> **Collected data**
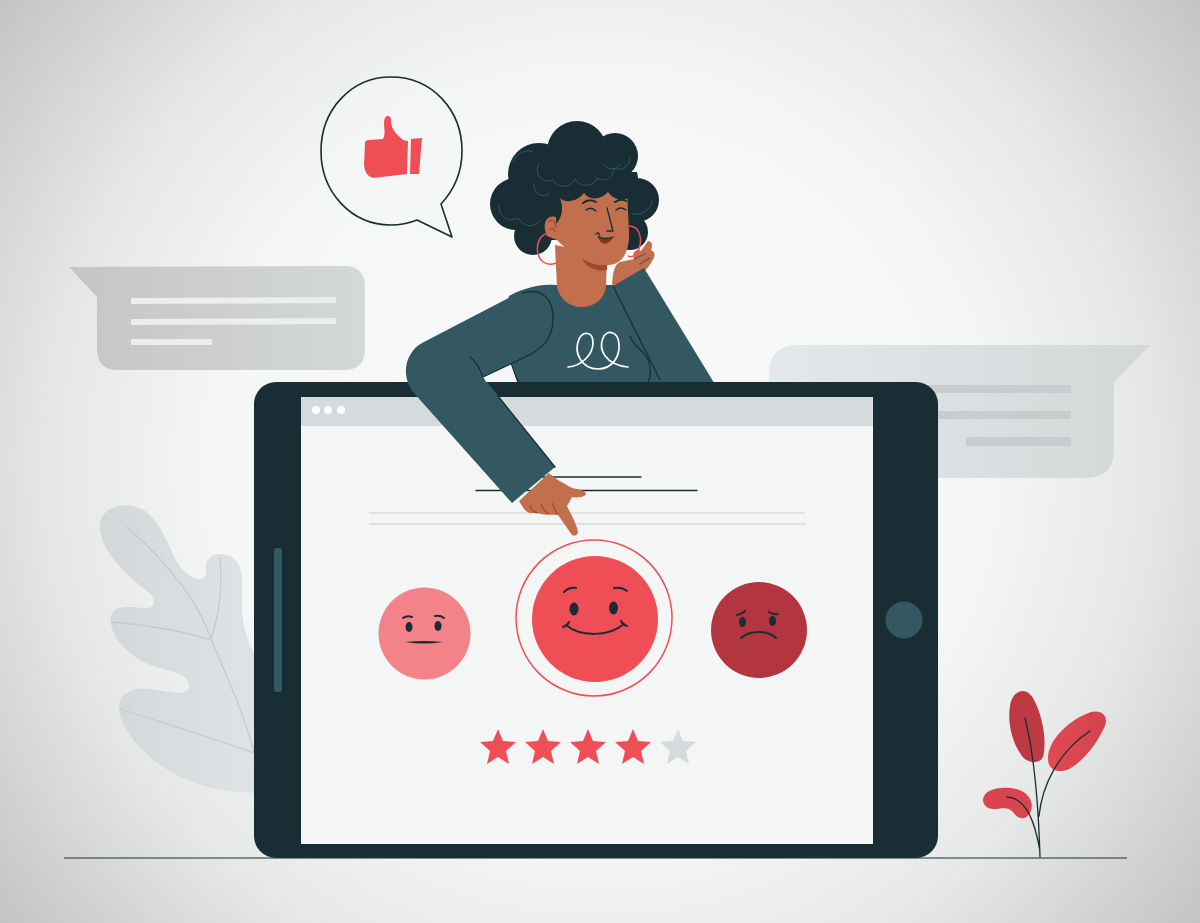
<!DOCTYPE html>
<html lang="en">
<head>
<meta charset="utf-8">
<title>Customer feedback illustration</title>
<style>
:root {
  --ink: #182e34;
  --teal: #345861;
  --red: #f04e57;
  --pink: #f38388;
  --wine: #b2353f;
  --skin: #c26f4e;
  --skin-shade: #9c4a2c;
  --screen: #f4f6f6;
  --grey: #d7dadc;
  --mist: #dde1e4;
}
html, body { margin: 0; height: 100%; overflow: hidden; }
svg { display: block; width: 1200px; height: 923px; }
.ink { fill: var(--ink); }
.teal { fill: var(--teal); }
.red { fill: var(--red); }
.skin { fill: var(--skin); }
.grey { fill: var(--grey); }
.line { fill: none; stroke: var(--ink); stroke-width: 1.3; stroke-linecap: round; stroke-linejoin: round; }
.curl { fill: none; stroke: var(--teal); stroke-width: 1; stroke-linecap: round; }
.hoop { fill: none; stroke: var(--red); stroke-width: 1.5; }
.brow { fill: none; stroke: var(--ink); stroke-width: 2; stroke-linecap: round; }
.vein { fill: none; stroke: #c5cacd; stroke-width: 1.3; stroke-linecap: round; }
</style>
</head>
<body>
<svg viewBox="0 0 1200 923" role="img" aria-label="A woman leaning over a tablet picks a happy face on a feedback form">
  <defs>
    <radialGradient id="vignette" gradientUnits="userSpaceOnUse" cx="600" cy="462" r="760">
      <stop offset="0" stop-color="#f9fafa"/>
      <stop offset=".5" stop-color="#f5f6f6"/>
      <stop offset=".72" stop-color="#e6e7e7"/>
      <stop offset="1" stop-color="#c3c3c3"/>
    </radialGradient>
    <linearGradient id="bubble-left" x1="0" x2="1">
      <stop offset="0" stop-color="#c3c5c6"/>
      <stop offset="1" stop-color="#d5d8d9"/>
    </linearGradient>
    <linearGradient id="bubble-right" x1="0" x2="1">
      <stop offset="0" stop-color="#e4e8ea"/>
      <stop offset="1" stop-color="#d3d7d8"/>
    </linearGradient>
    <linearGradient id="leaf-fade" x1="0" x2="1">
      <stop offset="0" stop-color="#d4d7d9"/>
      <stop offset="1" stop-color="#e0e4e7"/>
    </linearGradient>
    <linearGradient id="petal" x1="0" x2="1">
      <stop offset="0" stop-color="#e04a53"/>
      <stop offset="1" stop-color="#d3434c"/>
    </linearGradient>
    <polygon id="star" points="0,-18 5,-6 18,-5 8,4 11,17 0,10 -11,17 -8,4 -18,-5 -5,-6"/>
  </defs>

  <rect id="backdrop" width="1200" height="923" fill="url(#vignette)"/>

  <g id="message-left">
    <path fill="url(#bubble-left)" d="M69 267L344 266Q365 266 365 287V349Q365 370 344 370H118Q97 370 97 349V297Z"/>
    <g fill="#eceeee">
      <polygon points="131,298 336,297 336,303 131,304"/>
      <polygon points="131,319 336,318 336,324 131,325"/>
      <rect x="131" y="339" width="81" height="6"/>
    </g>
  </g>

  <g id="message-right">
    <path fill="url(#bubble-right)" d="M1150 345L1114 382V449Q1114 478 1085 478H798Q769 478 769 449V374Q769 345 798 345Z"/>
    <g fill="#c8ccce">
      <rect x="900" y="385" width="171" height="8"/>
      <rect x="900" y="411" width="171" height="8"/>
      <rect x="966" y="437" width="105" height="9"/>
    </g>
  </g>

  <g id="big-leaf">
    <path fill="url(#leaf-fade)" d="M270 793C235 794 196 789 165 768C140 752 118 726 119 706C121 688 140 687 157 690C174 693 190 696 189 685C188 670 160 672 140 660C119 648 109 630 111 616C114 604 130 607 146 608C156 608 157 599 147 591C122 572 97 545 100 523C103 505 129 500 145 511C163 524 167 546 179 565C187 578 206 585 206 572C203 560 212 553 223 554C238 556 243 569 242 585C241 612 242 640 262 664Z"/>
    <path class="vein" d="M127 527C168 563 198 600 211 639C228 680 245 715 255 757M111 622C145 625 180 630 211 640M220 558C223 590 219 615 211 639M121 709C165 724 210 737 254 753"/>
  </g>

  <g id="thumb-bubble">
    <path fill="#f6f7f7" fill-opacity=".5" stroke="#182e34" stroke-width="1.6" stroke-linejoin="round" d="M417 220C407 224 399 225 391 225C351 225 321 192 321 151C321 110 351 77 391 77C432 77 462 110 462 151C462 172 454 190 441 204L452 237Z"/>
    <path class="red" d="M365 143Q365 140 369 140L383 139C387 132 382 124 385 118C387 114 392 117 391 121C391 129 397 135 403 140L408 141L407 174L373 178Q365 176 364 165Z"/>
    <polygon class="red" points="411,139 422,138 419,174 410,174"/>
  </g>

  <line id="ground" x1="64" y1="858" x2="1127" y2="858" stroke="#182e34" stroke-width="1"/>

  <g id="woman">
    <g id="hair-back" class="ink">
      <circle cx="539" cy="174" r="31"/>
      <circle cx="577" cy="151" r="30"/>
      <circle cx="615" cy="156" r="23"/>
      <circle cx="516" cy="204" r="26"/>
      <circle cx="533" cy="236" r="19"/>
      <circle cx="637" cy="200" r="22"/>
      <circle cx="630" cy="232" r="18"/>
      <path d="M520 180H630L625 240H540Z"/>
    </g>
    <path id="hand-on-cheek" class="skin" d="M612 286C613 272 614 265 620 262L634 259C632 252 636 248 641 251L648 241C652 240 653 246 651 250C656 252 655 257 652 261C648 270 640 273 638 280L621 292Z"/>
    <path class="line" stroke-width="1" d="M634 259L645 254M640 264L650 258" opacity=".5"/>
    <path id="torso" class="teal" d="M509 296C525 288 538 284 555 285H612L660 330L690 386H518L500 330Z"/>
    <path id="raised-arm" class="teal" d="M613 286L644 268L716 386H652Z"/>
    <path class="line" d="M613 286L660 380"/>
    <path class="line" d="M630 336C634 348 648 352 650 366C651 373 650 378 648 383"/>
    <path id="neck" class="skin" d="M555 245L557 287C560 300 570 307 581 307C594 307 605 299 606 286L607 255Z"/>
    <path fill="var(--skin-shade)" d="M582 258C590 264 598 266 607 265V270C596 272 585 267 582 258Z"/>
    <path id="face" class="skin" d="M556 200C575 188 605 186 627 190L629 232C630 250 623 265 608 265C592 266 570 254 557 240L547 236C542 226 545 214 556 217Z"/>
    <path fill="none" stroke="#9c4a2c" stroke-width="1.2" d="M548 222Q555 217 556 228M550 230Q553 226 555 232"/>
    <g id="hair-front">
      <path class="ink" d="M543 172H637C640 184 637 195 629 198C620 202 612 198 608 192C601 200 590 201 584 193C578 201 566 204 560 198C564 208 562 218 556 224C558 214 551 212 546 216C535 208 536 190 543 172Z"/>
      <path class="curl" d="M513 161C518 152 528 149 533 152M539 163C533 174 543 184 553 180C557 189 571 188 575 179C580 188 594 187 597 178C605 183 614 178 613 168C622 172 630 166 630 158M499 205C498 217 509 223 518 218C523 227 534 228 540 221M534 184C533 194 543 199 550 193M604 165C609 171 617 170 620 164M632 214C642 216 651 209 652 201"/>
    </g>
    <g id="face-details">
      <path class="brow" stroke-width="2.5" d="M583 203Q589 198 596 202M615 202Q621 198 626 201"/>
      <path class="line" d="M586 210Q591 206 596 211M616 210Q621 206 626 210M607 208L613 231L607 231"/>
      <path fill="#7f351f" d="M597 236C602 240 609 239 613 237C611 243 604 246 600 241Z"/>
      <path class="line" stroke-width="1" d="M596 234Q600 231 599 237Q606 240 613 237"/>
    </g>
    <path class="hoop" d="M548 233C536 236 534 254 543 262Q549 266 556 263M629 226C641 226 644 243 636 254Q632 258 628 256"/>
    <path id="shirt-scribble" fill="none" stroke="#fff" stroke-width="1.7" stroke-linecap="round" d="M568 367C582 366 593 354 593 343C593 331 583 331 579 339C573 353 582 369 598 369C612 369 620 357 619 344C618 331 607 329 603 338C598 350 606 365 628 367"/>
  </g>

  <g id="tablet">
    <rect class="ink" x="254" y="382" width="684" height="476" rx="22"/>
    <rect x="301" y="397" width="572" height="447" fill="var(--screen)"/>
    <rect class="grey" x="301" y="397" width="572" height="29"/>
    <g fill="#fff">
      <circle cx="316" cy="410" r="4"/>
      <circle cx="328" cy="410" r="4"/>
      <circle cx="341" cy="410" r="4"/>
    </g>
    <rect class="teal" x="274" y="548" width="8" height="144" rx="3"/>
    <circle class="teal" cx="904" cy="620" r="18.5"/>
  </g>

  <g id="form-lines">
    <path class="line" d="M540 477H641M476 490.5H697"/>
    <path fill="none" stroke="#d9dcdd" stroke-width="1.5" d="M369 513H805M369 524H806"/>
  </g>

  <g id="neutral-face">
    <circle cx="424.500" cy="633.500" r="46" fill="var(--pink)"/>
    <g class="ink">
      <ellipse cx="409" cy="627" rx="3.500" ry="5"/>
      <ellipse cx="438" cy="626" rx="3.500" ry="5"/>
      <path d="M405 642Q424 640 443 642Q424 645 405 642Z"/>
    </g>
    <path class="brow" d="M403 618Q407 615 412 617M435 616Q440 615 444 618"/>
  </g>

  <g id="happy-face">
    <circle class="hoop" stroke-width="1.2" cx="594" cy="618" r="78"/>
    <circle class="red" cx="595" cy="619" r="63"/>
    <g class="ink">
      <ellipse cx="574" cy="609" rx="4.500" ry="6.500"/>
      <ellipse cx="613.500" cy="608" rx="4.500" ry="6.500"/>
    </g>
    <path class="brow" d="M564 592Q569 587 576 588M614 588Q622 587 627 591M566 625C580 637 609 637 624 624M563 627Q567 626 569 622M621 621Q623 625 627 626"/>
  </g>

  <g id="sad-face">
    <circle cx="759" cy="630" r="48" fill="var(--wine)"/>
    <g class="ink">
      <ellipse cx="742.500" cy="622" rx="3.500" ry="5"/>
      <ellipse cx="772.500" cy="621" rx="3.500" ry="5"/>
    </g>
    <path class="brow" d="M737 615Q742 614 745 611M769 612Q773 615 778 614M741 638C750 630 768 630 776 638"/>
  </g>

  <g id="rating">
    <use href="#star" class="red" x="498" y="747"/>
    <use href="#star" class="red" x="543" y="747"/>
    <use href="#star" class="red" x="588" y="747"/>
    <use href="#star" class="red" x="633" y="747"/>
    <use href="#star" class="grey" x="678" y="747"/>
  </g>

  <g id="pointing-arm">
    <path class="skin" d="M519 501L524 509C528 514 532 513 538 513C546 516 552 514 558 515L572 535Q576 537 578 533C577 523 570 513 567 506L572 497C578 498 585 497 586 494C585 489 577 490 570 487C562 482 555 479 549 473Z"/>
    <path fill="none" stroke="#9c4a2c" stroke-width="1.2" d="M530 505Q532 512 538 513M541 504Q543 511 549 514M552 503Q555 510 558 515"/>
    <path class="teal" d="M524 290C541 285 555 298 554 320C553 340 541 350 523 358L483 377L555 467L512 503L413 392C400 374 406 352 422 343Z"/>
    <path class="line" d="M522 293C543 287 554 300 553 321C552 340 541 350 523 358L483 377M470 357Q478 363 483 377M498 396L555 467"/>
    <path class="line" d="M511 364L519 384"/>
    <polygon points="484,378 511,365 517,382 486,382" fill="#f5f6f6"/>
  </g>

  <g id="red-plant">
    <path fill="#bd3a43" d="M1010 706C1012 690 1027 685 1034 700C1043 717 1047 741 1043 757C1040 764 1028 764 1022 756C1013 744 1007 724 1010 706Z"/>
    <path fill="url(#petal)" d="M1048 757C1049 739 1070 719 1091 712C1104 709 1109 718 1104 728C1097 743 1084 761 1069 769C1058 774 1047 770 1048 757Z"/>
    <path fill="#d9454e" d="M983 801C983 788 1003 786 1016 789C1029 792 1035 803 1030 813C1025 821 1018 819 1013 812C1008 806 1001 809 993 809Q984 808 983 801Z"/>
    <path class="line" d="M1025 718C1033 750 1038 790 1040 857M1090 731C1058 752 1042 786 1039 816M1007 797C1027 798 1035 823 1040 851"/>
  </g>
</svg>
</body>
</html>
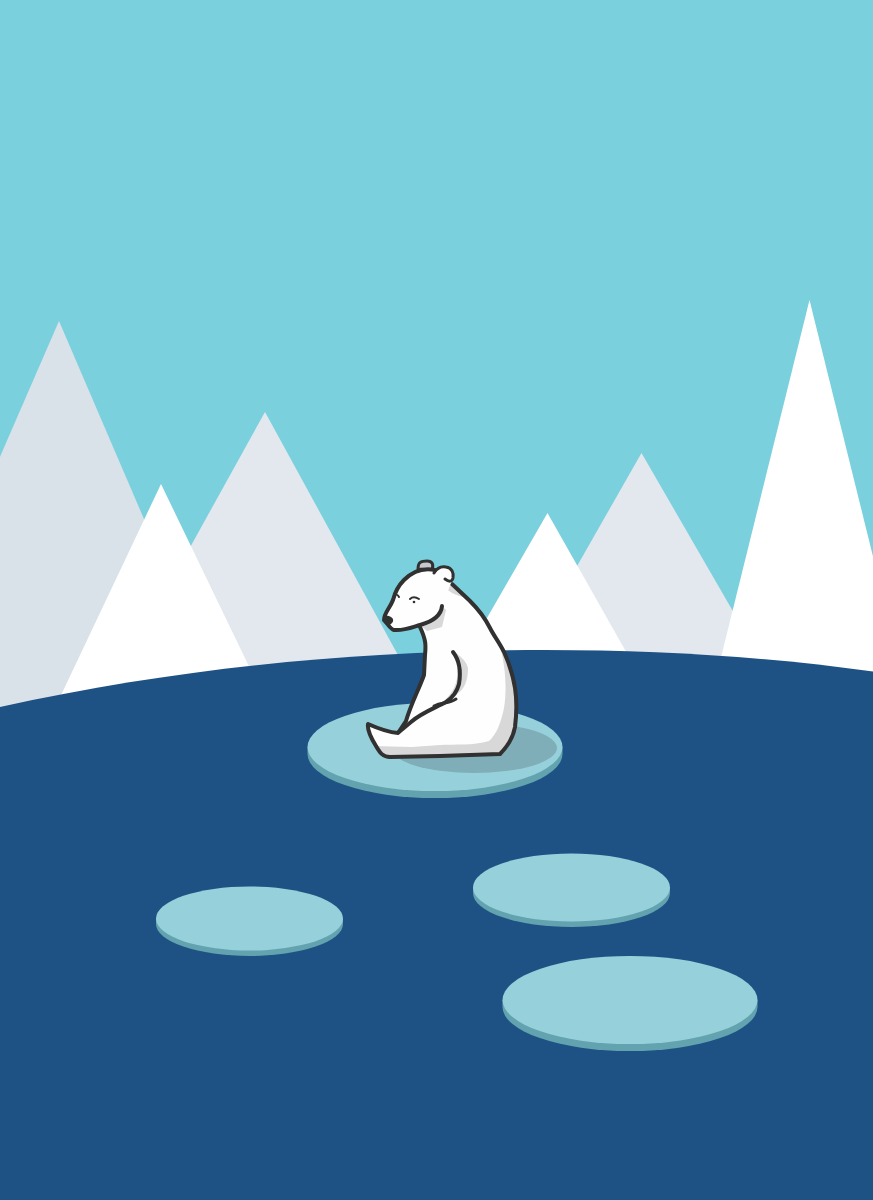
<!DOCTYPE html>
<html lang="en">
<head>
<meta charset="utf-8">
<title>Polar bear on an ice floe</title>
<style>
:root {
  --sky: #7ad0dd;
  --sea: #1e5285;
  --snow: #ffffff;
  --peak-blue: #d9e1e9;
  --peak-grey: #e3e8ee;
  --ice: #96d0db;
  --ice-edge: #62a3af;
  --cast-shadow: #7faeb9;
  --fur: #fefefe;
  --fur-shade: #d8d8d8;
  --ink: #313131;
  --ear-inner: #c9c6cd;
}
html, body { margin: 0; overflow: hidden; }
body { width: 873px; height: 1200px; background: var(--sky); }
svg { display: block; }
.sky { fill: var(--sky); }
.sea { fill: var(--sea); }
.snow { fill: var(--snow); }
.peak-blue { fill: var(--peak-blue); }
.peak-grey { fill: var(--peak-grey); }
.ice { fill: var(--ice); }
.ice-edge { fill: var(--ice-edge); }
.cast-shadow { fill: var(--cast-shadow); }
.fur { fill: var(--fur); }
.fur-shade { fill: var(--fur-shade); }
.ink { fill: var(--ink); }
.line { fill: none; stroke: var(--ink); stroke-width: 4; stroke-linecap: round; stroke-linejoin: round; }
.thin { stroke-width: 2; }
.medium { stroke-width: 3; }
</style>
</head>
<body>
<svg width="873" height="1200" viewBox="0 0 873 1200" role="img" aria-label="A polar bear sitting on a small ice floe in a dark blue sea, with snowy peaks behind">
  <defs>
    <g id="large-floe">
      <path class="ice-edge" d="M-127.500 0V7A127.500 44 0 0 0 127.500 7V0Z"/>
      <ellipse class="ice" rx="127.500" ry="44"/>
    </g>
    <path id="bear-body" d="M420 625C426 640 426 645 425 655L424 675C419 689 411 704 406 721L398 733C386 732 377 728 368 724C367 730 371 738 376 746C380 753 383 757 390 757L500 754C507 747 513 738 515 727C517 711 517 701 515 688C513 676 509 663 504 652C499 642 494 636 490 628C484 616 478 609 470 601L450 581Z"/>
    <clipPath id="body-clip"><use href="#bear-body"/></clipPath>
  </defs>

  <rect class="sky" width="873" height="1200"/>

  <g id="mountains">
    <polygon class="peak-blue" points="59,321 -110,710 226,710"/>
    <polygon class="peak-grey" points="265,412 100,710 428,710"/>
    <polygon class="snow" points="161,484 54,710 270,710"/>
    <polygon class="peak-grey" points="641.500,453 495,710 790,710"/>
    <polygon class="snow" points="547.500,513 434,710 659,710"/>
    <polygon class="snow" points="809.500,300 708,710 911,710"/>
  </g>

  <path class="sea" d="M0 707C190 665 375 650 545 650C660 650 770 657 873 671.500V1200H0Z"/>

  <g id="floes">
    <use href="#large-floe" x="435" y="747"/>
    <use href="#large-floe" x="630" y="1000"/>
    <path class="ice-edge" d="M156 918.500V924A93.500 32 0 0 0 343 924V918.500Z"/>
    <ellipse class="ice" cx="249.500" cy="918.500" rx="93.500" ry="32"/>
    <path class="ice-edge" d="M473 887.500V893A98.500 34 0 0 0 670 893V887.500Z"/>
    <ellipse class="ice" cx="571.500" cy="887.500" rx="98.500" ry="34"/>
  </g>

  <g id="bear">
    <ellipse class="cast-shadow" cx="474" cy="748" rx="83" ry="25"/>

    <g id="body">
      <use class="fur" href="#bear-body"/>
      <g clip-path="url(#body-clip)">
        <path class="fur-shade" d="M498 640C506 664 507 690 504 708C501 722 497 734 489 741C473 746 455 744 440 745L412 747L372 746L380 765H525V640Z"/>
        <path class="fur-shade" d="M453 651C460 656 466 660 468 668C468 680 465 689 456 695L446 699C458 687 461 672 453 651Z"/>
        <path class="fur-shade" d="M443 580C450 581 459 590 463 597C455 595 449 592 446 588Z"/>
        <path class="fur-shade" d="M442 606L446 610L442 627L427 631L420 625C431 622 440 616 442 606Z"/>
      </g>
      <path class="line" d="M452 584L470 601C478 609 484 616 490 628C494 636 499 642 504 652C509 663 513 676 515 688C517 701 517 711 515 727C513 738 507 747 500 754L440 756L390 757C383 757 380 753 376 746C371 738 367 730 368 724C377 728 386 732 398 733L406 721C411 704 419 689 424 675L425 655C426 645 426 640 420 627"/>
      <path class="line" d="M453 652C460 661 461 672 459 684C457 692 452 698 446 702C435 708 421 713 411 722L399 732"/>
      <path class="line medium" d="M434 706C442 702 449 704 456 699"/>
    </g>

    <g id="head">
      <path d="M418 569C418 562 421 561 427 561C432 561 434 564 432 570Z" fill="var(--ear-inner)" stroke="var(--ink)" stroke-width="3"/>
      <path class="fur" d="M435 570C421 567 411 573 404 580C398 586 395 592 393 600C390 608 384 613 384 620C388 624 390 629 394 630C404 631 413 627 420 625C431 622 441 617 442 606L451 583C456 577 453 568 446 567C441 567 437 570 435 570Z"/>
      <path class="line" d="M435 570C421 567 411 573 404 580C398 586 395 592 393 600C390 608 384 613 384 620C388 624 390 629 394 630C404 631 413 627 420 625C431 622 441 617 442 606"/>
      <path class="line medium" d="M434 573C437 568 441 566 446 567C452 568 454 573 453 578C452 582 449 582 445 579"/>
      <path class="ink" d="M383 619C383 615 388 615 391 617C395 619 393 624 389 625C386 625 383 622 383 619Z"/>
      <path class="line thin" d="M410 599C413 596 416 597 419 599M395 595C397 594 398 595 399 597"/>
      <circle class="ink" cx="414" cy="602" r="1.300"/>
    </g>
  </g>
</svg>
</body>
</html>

> **What this task involves**
Hand back the exact lines from the start of the entries to the line with "block; width: 1200px;", both ends kept and pictures left out.

> **Response area**
<!DOCTYPE html>
<html lang="en">
<head>
<meta charset="utf-8">
<title>Customer feedback illustration</title>
<style>
:root {
  --ink: #182e34;
  --teal: #345861;
  --red: #f04e57;
  --pink: #f38388;
  --wine: #b2353f;
  --skin: #c26f4e;
  --skin-shade: #9c4a2c;
  --screen: #f4f6f6;
  --grey: #d7dadc;
  --mist: #dde1e4;
}
html, body { margin: 0; height: 100%; overflow: hidden; }
svg { display: block; width: 1200px; height: 923px; }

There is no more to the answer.